    Price of DDR4 will reduce drastically once supporting platforms from Intel and AMD will be in market. Currently, the productions rate of DDR 4 is not that high that warrants a price drop because X99 is the only platform currently available which is supporting DDR4.

    Price are expected to be reduced on DDR4 with the passage of time and availability of more supporting platforms.
  • CaptainTom
    Until CPU's get a massive boost in performance faster RAM speeds will mean nothing.
  • Drejeck
    The moment I saw 4x4GB modules I skipped to the benchmarks and then on the comments. Why should we care about a 16GB kit when 16GB should be the base? I don't see any improvement yet. I'll come back later when we will speak of at least 16GBx4 or 32GBx2 kits.
  • Crashman
    1414206 said:
    The moment I saw 4x4GB modules I skipped to the benchmarks and then on the comments. Why should we care about a 16GB kit when 16GB should be the base? I don't see any improvement yet. I'll come back later when we will speak of at least 16GBx4 or 32GBx2 kits.
    Good luck! The previous review had 4x 8GB kits if that helps.
  • Christopher1
    Quote:
    16gb testing is no longer a value. For this new generation i want 32, 64 or 128 memory kits.

    Damned son.... who need 32GB+ of memory in their machines today? Even most games are happy with a little over 4GB's of memory, bottlenecking at 8GB's.
    32GB's is enough in my opinion for any PC, gaming or not, at the moment. I'd more like them to increase GDDR5 memory on video cards to about...... oh, 8GB's to start out with.
  • SessouXFX
    We're still talking about Corsairs top of the line Memory here. You're going to pay to play with the big boys, even if it were DDR3. Dominators weren't meant for the frugal or the budget crowd. This should have been obvious from the beginning.
  • Crashman
    352867 said:
    hey crash any chance of getting some igpu benchmarks for ddr4? Also how about a comparison review ddr3 vs ddr4 3000 memory.
    What iGPU is DDR4-capable? And which identical CPUs can we use for the DDR3 vs DDR4 test?
  • computertech82
    Since there is little to ZERO difference between memory speed, then why bother?
  • Crashman
    352867 said:
    8708 said:

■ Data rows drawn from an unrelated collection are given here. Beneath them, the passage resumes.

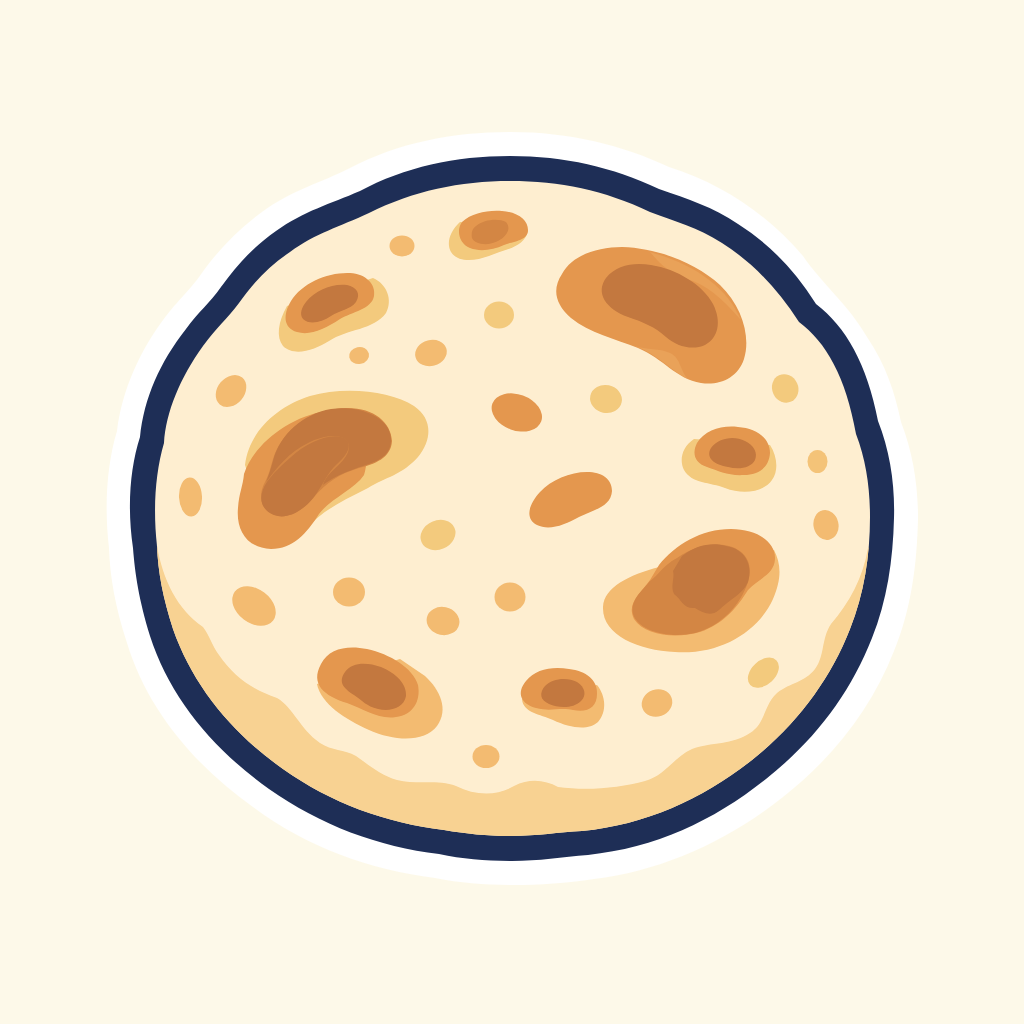
<!DOCTYPE html>
<html lang="en">
<head>
<meta charset="utf-8">
<title>Flatbread sticker</title>
<style>
:root {
  --paper: #fdf9e9;
  --border: #ffffff;
  --navy: #1e2e56;
  --dough: #feeed0;
  --crust: #f8d292;
  --gold: #f3ca7d;
  --honey: #f3bb71;
  --toast: #e4974e;
  --amber: #d38644;
  --char: #c3783f;
}
html, body { margin: 0; background: var(--paper); overflow: hidden; }
svg { display: block; width: 1024px; height: 1024px; }
.paper { fill: var(--paper); }
.border { fill: var(--border); }
.navy { fill: var(--navy); }
.dough { fill: var(--dough); }
.crust { fill: var(--crust); }
.gold { fill: var(--gold); }
.honey { fill: var(--honey); }
.toast { fill: var(--toast); }
.amber { fill: var(--amber); }
.char { fill: var(--char); }
</style>
</head>
<body>
<svg viewBox="0 0 1024 1024" role="img" aria-label="Round flatbread with toasted spots">
  <defs>
    <path id="bread-shape" d="M510 181C560 181 604 190 650 212C676 222 697 227 722 243C752 262 777 288 799 322C826 342 846 377 856 434C866 460 870 488 870 517C870 556 864 594 850 629C830 680 797 724 752 760C704 798 646 825 582 831C558 832 538 836 511 836C486 836 468 834 444 830C386 823 331 803 283 769C232 733 193 686 173 629C163 598 158 572 157 546C153 510 155 474 164 443C166 412 180 378 203 346C216 328 227 319 239 303C253 283 269 266 290 252C316 233 339 227 369 213C413 191 460 181 510 181Z"/>
    <clipPath id="bread-clip"><use href="#bread-shape"/></clipPath>
  </defs>

  <rect class="paper" width="1024" height="1024"/>

  <g id="outline">
    <path class="border" d="M510 132C570 132 622 145 669 167C722 184 766 213 803 256C822 284 848 304 867 337C886 365 895 393 901 422C913 453 918 485 918 518C917 565 911 610 894 651C872 707 835 756 783 797C728 841 662 871 594 879C566 883 541 885 512 885C484 885 461 883 435 878C371 870 306 847 253 807C194 765 147 709 127 643C115 606 110 577 109 548C104 506 107 464 117 431C122 390 140 350 166 316C182 296 192 288 204 270C221 247 240 228 262 212C292 190 323 182 350 168C398 143 452 132 510 132Z"/>
    <path class="navy" d="M510 156C565 156 612 167 659 189C688 199 713 207 738 224C768 243 794 269 816 304C846 327 867 364 878 421C890 451 895 485 894 518C893 560 887 601 872 638C850 694 815 740 766 779C715 820 656 848 588 855C562 857 539 861 512 861C485 861 463 859 439 854C379 847 320 825 269 789C213 749 170 698 150 636C139 600 135 574 133 548C127 507 130 468 140 437C144 398 160 362 186 329C199 311 209 304 221 287C237 265 253 247 276 231C304 211 330 204 360 191C405 167 455 156 510 156Z"/>
  </g>

  <g id="bread">
    <use href="#bread-shape" class="dough"/>
    <path class="crust" clip-path="url(#bread-clip)" d="M140 530L157 546C163 580 177 609 203 627C210 636 212 646 219 655C234 677 253 690 277 698C293 707 299 728 320 743C332 751 344 749 356 756C369 765 380 775 397 780C417 785 438 779 456 786C476 796 497 796 514 786C530 778 545 780 558 787C587 791 620 788 645 781C666 775 674 757 692 749C711 742 733 745 750 733C766 723 763 706 777 693C791 682 804 683 815 669C825 656 821 639 831 624C849 603 863 578 868 548L890 530V860H140Z"/>
  </g>

  <g id="large-spots">
    <g id="spot-top">
      <path class="gold" d="M460 222C450 231 446 243 451 252C458 263 475 261 489 256C505 249 525 248 528 230Z"/>
      <path class="toast" d="M462 222C472 213 487 210 502 211C518 212 528 220 528 230C528 241 514 241 504 245C493 250 480 252 470 248C459 244 456 230 462 222Z"/>
      <path class="amber" d="M476 226C484 219 499 218 506 222C512 229 506 237 498 241C489 246 475 245 472 238C471 233 472 229 476 226Z"/>
    </g>
    <g id="spot-top-left">
      <path class="gold" d="M287 306C278 322 276 337 283 346C294 357 315 350 329 341C347 329 374 330 386 313C393 300 387 284 373 278Z"/>
      <path class="toast" d="M291 301C302 283 328 272 350 273C366 274 376 284 374 296C372 309 352 312 340 319C325 329 310 336 297 332C283 328 283 314 291 301Z"/>
      <path class="char" d="M306 302C315 290 333 283 347 285C357 287 361 294 356 302C350 310 340 310 331 316C321 323 309 325 303 319C299 314 302 307 306 302Z"/>
    </g>
    <g id="spot-top-right">
      <path class="toast" d="M562 274C572 255 598 247 622 247C658 248 696 263 720 285C742 306 751 337 744 359C738 378 719 386 701 383C676 379 664 359 638 348C616 339 589 333 571 318C555 304 552 289 562 274Z"/>
      <path class="honey" opacity=".3" d="M650 252C694 264 727 287 741 320C730 308 714 289 693 281C675 275 666 271 650 252Z"/>
      <path class="honey" opacity=".3" d="M634 346C647 350 659 348 670 353C681 358 680 371 688 379C671 371 657 353 634 346Z"/>
      <path class="char" d="M606 278C616 265 634 262 651 265C677 269 703 285 713 304C722 322 718 338 705 345C692 351 676 346 666 337C655 327 643 322 628 317C606 309 595 293 606 278Z"/>
    </g>
    <g id="spot-left">
      <path class="gold" d="M245 465C249 432 276 407 310 396C345 386 391 391 414 406C433 419 432 440 418 457C402 475 386 477 368 488C342 501 322 511 308 527L258 505Z"/>
      <path class="toast" d="M244 474C254 444 289 417 326 411C360 408 372 450 364 475C354 490 331 498 319 514C307 533 293 549 271 549C246 548 236 529 238 508C239 493 243 486 244 474Z"/>
      <path class="amber" d="M273 459C283 428 311 410 345 408C373 407 391 422 392 441C391 458 375 464 359 468C339 474 326 483 314 497C303 511 287 520 274 515C261 510 258 497 264 484C269 475 270 469 273 459Z"/>
      <path class="char" d="M273 461C280 434 303 414 331 409C363 405 392 419 391 441C390 461 369 463 352 470C340 474 331 479 323 485C327 470 350 462 349 445C345 432 324 435 308 443C289 452 276 469 266 482C269 475 271 468 273 461Z"/>
      <path class="char" d="M291 457C307 442 331 432 344 438C354 444 347 455 337 464C327 473 323 485 314 497C303 511 287 520 274 515C259 509 258 495 267 482C274 472 281 466 291 457Z"/>
    </g>
    <g id="spot-right">
      <path class="gold" d="M694 439C682 447 679 460 684 470C692 484 710 482 725 488C743 495 764 492 772 480C779 470 777 456 770 445Z"/>
      <path class="toast" d="M697 443C705 430 722 425 738 427C756 428 770 438 770 453C769 468 758 475 744 475C728 476 719 471 707 467C694 463 692 453 697 443Z"/>
      <path class="char" d="M711 448C718 438 734 435 745 441C754 445 758 453 755 460C751 468 739 470 728 467C715 465 705 458 711 448Z"/>
    </g>
    <g id="spot-bottom-right">
      <path class="honey" d="M659 567C629 575 604 587 603 607C602 635 638 650 675 652C720 655 758 632 773 599C782 578 781 564 774 550Z"/>
      <path class="toast" d="M659 565C675 545 701 529 731 529C757 529 776 542 775 559C774 575 759 578 748 590C738 606 724 624 700 632C677 639 645 636 634 619C626 603 641 593 650 580Z"/>
      <path class="amber" d="M650 581C659 575 662 566 677 558C693 547 708 543 724 545C746 548 754 565 748 582C740 606 721 626 695 633C669 639 638 631 633 614C630 600 642 591 650 581Z"/>
      <path class="char" d="M682 556C697 544 713 542 726 546C746 549 753 566 748 582C743 594 730 599 719 610C711 617 703 613 695 608C683 609 682 600 674 594C670 586 675 578 673 571Z"/>
    </g>
    <g id="spot-bottom-left">
      <path class="honey" d="M317 684C321 704 345 719 369 730C396 742 425 742 437 726C449 709 440 690 425 676L400 659Z"/>
      <path class="toast" d="M321 664C329 648 348 645 367 649C390 654 413 668 418 685C421 701 413 715 396 717C379 720 364 709 347 703C324 696 310 684 321 664Z"/>
      <path class="char" d="M345 672C352 662 367 662 381 667C396 673 407 684 406 696C404 708 390 712 378 709C366 706 363 701 354 695C343 688 338 682 345 672Z"/>
    </g>
    <g id="spot-bottom">
      <path class="honey" d="M522 699C523 713 540 714 553 720C570 728 588 731 598 722C607 712 606 696 597 685Z"/>
      <path class="toast" d="M526 681C535 669 553 666 569 669C586 671 598 680 597 694C597 707 588 713 573 710C560 707 551 712 536 708C521 704 516 693 526 681Z"/>
      <path class="char" d="M545 686C552 678 568 677 577 682C585 687 587 695 581 701C573 709 558 708 549 704C540 700 539 693 545 686Z"/>
    </g>
  </g>

  <g id="freckles">
    <g class="honey">
      <ellipse cx="402" cy="246" rx="12.5" ry="10.5"/>
      <ellipse cx="359" cy="355.5" rx="10" ry="8.5" transform="rotate(-12 359 355)"/>
      <ellipse cx="431" cy="353" rx="16" ry="13" transform="rotate(-15 431 353)"/>
      <ellipse cx="231" cy="391" rx="17.5" ry="13.5" transform="rotate(-50 231 391)"/>
      <ellipse cx="190.5" cy="497" rx="11.5" ry="19.5" transform="rotate(-3 190 497)"/>
      <ellipse cx="254" cy="606" rx="24" ry="17" transform="rotate(37 254 606)"/>
      <ellipse cx="349" cy="592" rx="16" ry="14.5"/>
      <ellipse cx="443" cy="621" rx="16.5" ry="14" transform="rotate(12 443 621)"/>
      <ellipse cx="510" cy="597" rx="15.5" ry="14.5"/>
      <ellipse cx="486" cy="756.5" rx="13.5" ry="11.5"/>
      <ellipse cx="657" cy="703" rx="15.5" ry="13.5" transform="rotate(-20 657 703)"/>
      <ellipse cx="826" cy="525" rx="12.5" ry="15" transform="rotate(-12 826 525)"/>
    </g>
    <g class="gold">
      <ellipse cx="499" cy="315" rx="15" ry="13.5"/>
      <ellipse cx="606" cy="399" rx="16" ry="14" transform="rotate(12 606 399)"/>
      <ellipse cx="785" cy="388.5" rx="13" ry="14.5" transform="rotate(-25 785 388)"/>
      <ellipse cx="438" cy="535" rx="18" ry="14.5" transform="rotate(-24 438 535)"/>
      <ellipse cx="817.5" cy="461.5" rx="10" ry="11.5" fill="#f4c378"/>
      <ellipse cx="763.5" cy="673" rx="18" ry="12" transform="rotate(-43 763 673)"/>
    </g>
    <g class="toast">
      <ellipse cx="517" cy="412.5" rx="26" ry="18" transform="rotate(20 517 412)"/>
      <path d="M540 492C551 480 570 472 587 472C602 472 612 479 612 491C611 507 593 510 579 517C565 525 549 531 537 525C525 519 528 505 540 492Z"/>
    </g>
  </g>
</svg>
</body>
</html>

    352867 said:
    hey crash any chance of getting some igpu benchmarks for ddr4? Also how about a comparison review ddr3 vs ddr4 3000 memory.
    What iGPU is DDR4-capable? And which identical CPUs can we use for the DDR3 vs DDR4 test?
    i see no igpu on haswell e, speed might be no difference but latency ?
    It's nearly the same, I think the differences you see are mostly due to Haswell-E's workstation-derived quad-channel memory controller. You can even cheat a little with fewer modules (using tighter-than-specified secondary and tertiary values).